Every night the beavers try to plug leaks in their dam with severed alder limbs and blue berry twigs. Water still pours over their works and makes its way down a small stream to another dam, this one five feet high. Downstream from that another dam backs water up and over the trail we will use to return to the car.
We round the pond and walk over icy trails to the beach where we surprise five bufflehead ducks. Rather than panicking into flight the little white-headed guys paddle a few meters further off shore and resume fishing. Further out, a young Pacific loon shoots onto the surface and quickly dives back under the water. A powerful underwater swimmer, the loon could be behind Shaman Island before it returns to the surface.
I try to remember when I became so passive—a walking man content just to see. Years ago, I hunted ducks and would have been tempted to destroy beaver dams that flooded beloved trails. Now I carry a camera and wear waterproof boots.
No birds bounced through the small waves that marched across the Fish Creek Pond. No eagles or herons roosted in the spruce trees. No salmon swirled the pond’s surface, no other people or dogs walked along the shore. This doesn’t bother Aki. The little dog has plenty of scents to sniff. Even though I looked forward to seeing some wildlife, the absence of it this morning doesn’t bother me either. I have the absences created—solitude.

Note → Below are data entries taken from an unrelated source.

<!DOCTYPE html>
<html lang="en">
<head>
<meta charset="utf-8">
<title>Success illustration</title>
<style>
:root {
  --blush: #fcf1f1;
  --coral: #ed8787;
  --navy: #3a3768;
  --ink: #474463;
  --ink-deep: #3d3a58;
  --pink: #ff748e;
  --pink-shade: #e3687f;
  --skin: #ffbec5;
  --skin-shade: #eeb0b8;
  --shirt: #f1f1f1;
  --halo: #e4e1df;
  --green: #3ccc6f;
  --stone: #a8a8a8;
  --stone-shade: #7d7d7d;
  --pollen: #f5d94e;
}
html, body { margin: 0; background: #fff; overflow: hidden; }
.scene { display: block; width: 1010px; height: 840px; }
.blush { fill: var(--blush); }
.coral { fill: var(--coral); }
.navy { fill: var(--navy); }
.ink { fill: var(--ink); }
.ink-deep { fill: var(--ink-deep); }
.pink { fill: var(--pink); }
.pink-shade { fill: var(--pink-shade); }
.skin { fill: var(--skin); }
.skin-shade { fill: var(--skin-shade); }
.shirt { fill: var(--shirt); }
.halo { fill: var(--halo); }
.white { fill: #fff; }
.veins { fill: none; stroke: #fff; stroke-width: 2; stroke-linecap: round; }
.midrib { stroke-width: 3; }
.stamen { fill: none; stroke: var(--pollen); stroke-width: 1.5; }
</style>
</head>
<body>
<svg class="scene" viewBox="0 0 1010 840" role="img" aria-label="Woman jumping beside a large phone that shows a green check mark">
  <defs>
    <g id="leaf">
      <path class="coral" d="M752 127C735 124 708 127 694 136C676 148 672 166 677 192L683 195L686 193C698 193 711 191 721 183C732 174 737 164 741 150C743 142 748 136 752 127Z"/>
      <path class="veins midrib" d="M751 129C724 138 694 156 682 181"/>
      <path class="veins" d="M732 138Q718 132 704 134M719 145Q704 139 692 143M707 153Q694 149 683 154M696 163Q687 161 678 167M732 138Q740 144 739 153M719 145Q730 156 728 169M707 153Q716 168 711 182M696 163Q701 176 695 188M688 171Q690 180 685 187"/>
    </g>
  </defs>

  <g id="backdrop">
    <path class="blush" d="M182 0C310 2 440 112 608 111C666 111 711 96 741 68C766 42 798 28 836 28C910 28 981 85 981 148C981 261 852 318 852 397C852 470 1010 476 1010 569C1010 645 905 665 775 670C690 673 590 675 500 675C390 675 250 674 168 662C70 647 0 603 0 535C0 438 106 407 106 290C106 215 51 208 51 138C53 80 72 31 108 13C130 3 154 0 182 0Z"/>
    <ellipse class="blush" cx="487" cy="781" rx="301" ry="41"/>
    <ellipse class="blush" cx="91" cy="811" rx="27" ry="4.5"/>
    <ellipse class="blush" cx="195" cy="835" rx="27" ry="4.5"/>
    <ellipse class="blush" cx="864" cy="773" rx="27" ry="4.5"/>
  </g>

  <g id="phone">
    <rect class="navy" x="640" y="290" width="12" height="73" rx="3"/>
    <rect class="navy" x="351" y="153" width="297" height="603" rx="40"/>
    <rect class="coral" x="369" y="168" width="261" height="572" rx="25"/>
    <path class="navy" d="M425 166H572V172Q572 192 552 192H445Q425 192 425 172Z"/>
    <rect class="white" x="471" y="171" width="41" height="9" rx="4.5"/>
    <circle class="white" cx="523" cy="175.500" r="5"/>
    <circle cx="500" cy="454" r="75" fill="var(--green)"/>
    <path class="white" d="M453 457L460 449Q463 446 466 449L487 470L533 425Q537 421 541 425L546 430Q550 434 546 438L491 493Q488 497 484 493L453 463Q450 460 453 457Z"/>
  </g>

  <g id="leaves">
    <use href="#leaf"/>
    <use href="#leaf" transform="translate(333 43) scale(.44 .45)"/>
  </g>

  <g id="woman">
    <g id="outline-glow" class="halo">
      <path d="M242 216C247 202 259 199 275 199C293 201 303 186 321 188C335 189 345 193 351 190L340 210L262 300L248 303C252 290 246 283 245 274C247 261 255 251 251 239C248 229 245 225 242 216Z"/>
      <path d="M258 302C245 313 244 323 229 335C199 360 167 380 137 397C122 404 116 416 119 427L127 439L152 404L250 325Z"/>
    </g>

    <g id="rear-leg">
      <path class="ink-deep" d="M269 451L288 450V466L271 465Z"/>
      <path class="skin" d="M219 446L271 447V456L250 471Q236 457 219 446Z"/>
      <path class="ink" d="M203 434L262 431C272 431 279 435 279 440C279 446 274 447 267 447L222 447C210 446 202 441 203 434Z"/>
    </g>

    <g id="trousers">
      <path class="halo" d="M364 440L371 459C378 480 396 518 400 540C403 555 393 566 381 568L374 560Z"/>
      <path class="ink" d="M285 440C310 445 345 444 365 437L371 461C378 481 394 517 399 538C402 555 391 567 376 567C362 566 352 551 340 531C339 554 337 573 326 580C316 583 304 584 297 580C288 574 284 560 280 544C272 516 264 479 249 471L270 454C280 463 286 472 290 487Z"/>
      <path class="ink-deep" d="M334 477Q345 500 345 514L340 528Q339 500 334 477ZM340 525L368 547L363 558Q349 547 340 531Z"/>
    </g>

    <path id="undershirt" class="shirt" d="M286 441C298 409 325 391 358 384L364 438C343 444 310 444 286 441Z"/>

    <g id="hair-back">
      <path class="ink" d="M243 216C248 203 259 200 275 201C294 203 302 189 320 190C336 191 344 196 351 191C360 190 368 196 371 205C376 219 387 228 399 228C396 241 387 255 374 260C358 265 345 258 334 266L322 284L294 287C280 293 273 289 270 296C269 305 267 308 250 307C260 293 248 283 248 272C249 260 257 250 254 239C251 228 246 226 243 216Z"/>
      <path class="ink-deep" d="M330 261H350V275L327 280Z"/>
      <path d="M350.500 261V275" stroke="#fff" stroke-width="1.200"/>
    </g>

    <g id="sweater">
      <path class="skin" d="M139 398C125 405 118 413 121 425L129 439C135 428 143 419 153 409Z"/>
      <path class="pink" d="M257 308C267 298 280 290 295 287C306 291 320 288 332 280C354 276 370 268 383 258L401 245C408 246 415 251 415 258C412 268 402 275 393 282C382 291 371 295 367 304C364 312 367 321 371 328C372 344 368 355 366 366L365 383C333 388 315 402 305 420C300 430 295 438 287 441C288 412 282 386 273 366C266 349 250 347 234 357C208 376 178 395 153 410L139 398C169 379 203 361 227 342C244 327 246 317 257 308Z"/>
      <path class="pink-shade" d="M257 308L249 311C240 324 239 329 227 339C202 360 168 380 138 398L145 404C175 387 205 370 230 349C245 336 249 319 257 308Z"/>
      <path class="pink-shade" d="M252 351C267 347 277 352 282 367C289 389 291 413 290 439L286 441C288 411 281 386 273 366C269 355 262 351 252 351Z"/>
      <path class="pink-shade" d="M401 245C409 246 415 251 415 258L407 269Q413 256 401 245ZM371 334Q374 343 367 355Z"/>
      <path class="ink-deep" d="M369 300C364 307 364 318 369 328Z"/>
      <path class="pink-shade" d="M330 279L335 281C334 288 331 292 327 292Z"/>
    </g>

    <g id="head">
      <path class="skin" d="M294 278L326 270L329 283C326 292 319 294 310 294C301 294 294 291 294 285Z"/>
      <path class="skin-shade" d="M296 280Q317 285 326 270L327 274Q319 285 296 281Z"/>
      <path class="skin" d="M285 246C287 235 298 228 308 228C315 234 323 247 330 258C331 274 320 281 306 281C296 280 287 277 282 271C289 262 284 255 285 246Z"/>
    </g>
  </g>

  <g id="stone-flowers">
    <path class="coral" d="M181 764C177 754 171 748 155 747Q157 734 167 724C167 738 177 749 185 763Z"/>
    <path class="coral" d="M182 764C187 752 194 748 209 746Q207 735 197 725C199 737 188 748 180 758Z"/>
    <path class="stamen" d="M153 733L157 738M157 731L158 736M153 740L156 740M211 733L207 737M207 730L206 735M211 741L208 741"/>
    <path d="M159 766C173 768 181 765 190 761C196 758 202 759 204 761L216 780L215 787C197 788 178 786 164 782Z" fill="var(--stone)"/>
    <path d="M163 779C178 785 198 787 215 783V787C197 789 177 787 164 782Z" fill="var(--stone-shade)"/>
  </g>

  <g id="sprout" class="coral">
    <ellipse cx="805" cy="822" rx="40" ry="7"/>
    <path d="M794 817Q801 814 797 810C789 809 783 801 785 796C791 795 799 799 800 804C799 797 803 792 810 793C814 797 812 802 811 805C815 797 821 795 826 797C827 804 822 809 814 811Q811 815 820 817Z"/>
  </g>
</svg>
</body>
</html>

We head out toward the mouth of Fish Creek, blown down the trail by the strengthening wind. No ducks work the close in waters of Fritz Cove. A few gulls keen and then ignore us. We are surprised by a flock of siskins feeding near the terminus of a tidal meadow. They fly into the sky above our heads, turning and diving in tight formation. At the end of each maneuver, their flock forms a different shape. Then they disappear.
I should just enjoy the beauty of the flock in flight, like I am enjoying the changing light on the meadow and the Mendenhall Glacier across Gastineau Channel. But I can’t help wondering if the shapes formed by siskins’ maneuvers were an attempt to communicate—an organic semaphore wasted on the ignorant.

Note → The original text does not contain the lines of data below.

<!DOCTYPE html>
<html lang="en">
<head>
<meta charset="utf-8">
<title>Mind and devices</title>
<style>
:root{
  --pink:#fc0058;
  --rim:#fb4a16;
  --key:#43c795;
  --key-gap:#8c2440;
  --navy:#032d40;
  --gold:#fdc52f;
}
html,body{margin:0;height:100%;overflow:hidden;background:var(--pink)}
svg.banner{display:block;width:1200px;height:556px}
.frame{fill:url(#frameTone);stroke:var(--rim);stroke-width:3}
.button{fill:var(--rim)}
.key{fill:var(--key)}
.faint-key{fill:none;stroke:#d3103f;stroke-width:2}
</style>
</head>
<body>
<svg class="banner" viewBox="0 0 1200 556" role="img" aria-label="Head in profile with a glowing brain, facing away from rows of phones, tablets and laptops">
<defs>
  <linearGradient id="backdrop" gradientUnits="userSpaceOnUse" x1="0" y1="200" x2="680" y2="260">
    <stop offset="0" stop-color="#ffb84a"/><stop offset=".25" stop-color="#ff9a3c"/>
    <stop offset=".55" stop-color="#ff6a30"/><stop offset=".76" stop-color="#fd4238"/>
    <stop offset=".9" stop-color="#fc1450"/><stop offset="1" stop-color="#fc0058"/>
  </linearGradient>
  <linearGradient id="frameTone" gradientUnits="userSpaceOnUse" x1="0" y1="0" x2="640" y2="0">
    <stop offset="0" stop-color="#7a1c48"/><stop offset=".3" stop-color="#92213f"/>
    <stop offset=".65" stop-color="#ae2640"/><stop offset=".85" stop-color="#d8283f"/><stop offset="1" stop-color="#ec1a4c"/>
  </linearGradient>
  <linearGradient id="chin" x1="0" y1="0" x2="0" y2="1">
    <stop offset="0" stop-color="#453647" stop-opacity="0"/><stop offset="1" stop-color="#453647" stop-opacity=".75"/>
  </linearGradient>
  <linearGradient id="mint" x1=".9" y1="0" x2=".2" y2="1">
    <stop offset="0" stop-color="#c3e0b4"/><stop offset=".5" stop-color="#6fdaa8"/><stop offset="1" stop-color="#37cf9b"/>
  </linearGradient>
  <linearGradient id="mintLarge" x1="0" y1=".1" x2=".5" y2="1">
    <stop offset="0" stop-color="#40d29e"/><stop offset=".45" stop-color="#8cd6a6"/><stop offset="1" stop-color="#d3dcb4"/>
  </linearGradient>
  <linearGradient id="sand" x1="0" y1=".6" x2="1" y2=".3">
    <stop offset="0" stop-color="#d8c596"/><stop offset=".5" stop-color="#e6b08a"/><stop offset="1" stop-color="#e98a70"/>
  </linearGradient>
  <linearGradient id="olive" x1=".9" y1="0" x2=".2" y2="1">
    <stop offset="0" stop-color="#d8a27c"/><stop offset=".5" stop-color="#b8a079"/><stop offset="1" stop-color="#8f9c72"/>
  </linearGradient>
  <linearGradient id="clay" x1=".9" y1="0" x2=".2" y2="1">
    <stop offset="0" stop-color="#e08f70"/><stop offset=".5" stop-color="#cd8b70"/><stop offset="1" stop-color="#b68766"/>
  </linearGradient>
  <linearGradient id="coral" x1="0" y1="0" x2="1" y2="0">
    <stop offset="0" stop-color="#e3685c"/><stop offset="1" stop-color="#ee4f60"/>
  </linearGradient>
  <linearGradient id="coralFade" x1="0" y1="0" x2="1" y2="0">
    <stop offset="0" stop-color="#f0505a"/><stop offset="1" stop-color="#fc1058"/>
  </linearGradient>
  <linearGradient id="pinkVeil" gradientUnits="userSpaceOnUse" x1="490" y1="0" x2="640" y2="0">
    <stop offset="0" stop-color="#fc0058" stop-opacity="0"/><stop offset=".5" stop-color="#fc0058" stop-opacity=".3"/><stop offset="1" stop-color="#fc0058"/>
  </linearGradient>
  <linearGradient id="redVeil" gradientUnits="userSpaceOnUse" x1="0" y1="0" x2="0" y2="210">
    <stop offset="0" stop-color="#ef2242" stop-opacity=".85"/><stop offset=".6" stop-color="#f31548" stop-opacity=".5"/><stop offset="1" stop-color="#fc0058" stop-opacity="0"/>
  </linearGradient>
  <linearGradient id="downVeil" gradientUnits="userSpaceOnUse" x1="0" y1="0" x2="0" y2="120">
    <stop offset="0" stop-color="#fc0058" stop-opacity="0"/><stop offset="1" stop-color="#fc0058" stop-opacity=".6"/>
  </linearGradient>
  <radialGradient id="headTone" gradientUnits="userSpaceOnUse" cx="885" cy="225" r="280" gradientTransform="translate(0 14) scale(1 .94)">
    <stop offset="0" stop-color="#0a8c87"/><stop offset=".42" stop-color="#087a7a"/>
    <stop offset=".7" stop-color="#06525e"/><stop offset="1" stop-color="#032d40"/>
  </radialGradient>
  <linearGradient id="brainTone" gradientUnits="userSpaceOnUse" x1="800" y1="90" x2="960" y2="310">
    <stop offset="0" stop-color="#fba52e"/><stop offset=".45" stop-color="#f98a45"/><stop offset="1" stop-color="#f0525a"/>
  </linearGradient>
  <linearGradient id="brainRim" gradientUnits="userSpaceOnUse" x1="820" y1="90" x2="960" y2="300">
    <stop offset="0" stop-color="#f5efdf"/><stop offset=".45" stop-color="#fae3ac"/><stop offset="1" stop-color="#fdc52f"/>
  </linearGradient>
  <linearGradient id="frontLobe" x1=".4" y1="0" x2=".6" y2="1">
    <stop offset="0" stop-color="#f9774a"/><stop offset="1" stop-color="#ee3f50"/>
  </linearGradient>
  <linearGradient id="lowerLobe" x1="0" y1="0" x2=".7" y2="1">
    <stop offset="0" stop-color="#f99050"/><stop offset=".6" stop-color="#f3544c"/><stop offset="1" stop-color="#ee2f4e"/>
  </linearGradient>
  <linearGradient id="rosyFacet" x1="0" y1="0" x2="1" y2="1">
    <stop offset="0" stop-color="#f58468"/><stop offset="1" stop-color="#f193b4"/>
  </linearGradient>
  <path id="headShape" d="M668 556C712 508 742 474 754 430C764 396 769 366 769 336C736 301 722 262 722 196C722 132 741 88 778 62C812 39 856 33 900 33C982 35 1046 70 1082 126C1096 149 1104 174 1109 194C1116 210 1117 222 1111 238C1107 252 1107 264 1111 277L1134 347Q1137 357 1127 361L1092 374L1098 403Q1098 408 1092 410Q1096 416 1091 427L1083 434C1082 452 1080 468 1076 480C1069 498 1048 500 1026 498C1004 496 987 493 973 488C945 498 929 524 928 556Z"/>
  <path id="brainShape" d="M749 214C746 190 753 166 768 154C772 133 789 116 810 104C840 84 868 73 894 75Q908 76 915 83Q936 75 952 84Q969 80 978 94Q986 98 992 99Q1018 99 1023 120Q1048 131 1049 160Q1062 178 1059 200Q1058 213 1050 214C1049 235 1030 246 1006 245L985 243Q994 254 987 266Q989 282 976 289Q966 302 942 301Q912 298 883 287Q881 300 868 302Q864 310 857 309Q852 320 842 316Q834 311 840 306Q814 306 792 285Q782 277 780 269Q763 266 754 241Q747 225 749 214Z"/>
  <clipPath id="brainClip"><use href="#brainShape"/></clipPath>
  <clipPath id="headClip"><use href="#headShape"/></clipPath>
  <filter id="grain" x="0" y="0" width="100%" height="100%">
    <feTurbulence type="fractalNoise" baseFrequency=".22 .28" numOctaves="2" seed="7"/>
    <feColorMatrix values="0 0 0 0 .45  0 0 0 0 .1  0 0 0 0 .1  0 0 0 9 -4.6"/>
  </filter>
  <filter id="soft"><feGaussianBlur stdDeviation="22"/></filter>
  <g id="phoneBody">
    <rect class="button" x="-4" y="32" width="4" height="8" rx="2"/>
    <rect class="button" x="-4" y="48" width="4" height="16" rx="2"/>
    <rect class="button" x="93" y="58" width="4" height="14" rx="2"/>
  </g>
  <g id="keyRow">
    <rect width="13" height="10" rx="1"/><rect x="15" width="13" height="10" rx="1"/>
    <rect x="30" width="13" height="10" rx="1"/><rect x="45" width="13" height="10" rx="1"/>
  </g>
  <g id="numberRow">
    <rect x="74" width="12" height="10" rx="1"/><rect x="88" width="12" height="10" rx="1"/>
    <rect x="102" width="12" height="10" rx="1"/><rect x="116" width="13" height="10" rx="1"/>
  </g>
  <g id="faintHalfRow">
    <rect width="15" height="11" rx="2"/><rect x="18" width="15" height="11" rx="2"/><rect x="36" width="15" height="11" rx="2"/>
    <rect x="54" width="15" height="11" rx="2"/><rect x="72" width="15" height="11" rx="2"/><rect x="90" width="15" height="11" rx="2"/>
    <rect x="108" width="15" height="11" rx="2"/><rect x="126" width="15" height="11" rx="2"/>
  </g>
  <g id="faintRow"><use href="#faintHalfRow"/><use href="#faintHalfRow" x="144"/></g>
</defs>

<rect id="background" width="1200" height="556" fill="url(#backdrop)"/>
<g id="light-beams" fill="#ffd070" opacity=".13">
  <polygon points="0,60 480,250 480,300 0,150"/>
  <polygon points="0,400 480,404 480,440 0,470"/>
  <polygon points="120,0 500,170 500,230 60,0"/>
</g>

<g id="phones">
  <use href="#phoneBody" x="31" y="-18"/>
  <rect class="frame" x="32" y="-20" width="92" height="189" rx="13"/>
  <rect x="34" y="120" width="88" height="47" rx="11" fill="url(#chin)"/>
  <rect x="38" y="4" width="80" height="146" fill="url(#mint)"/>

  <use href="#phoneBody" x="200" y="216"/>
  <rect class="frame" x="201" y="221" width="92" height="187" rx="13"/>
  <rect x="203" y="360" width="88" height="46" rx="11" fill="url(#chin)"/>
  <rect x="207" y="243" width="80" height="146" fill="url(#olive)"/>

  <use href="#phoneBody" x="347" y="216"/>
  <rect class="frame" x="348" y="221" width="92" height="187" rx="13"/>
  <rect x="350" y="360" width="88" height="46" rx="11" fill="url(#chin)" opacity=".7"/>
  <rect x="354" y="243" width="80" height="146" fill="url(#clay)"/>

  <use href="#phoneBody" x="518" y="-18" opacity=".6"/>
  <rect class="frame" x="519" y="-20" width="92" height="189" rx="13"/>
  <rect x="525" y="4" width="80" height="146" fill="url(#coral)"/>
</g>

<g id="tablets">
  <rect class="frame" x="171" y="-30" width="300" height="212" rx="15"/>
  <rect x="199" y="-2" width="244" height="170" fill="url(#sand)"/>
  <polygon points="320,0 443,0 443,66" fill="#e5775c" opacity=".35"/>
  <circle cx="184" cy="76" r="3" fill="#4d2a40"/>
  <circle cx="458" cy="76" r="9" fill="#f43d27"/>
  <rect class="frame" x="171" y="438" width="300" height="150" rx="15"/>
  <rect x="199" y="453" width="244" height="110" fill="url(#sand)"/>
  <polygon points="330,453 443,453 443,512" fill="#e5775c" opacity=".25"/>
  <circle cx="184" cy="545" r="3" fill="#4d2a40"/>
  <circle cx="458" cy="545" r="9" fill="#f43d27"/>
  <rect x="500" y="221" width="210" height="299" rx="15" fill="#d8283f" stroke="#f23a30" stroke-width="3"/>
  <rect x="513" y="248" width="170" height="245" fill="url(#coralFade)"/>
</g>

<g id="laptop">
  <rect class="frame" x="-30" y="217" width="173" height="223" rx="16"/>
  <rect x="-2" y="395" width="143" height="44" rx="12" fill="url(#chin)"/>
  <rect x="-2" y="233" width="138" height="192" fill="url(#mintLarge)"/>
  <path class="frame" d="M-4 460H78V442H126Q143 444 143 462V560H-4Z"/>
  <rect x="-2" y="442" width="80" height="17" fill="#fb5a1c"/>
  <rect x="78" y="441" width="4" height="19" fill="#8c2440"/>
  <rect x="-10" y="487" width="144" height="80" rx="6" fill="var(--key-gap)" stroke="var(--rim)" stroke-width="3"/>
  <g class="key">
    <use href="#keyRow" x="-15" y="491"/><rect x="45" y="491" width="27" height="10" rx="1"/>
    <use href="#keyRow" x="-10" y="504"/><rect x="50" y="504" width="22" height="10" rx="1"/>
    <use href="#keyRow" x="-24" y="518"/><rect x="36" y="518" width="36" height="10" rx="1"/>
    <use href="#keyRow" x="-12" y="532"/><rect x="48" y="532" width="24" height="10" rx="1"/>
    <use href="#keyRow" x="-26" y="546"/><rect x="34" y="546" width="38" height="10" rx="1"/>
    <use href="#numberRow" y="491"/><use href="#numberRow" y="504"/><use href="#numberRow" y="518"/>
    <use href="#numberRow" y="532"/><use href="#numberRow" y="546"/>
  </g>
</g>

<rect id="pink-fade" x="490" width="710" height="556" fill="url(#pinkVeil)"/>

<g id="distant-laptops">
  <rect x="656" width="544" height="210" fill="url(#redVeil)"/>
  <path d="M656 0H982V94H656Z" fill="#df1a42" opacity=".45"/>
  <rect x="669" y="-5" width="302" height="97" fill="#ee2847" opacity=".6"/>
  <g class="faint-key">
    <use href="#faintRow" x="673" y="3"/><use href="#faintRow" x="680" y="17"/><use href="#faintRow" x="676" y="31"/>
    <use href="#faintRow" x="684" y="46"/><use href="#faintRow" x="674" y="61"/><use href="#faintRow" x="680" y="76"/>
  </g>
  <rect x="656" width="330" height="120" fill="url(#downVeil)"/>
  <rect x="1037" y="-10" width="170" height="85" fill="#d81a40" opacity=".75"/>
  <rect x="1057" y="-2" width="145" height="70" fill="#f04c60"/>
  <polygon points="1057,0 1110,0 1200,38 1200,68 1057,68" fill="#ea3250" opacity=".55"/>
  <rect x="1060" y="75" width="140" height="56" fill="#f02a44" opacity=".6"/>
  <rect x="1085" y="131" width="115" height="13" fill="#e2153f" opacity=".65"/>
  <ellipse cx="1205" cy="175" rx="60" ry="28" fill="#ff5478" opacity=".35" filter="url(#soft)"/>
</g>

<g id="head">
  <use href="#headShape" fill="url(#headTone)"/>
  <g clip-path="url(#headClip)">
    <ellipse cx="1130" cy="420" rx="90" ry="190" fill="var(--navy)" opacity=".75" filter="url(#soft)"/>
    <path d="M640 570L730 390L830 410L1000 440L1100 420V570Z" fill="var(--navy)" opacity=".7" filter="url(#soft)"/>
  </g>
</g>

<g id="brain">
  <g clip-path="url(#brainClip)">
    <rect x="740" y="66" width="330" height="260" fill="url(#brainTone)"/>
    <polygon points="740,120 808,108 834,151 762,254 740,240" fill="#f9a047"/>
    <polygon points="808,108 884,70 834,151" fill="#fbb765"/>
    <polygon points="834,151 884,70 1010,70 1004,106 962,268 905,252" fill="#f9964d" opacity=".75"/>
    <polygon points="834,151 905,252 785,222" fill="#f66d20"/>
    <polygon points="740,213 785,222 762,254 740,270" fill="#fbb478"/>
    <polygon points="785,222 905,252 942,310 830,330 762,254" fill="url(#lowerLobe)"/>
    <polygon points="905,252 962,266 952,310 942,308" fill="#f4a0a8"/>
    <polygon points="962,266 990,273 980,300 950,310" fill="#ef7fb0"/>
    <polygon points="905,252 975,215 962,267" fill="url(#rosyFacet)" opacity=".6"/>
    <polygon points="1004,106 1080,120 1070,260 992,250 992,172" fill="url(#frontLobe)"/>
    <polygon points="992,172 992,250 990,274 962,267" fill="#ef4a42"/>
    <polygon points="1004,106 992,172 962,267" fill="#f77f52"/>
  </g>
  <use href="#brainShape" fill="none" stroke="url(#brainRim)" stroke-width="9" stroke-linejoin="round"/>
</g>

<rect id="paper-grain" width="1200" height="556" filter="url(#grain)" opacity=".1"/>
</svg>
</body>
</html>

I am slipping and sliding through lakeside mud. Aki, no fool she, stays on a nice mossy path that parallels the beach. I could join her on the easier trail. But the views of mountains, waterfalls, and a glacier keep me on the beach.
The morning mist has melted away so nothing blocks my view of mountains McGinnis and Stroller White reflected on the lake’s surface. The lake also mirrors lines of cottonwood trees, each bearing a load of leaves fading from yellow to rust. The glacier slices between the mountains like a blue snake.
On our last visit to the lake, I was forced by high lake levels to use Aki’s forest path. Now, in spite of all the recent rain, those levels have dropped, revealing a wide strip of gravel for walking. It offers a variety of mud. Some of the yucky stuff is as greasy as lard. In other places the mud forms a thin patina over beach gravel. In one spot my boots making a sucking sound each time I take a step. Forced off her forest trail by a beaver pond, Aki joined me just before the sucking mud. She convinces me to carry her the mess.
We seem to have all the beauty to ourselves. No ducks or geese ripple the lake surface. No eagles, ravens, or even jays comment on our passage from lakeside tree roosts. There might be mountain goats on the high flanks of McGinnis or bears in woods. A deer could be peaking out from the Troll Woods. But only the sun shows itself just long enough to reverse for a few minutes, the cottonwoods’ autumn fade.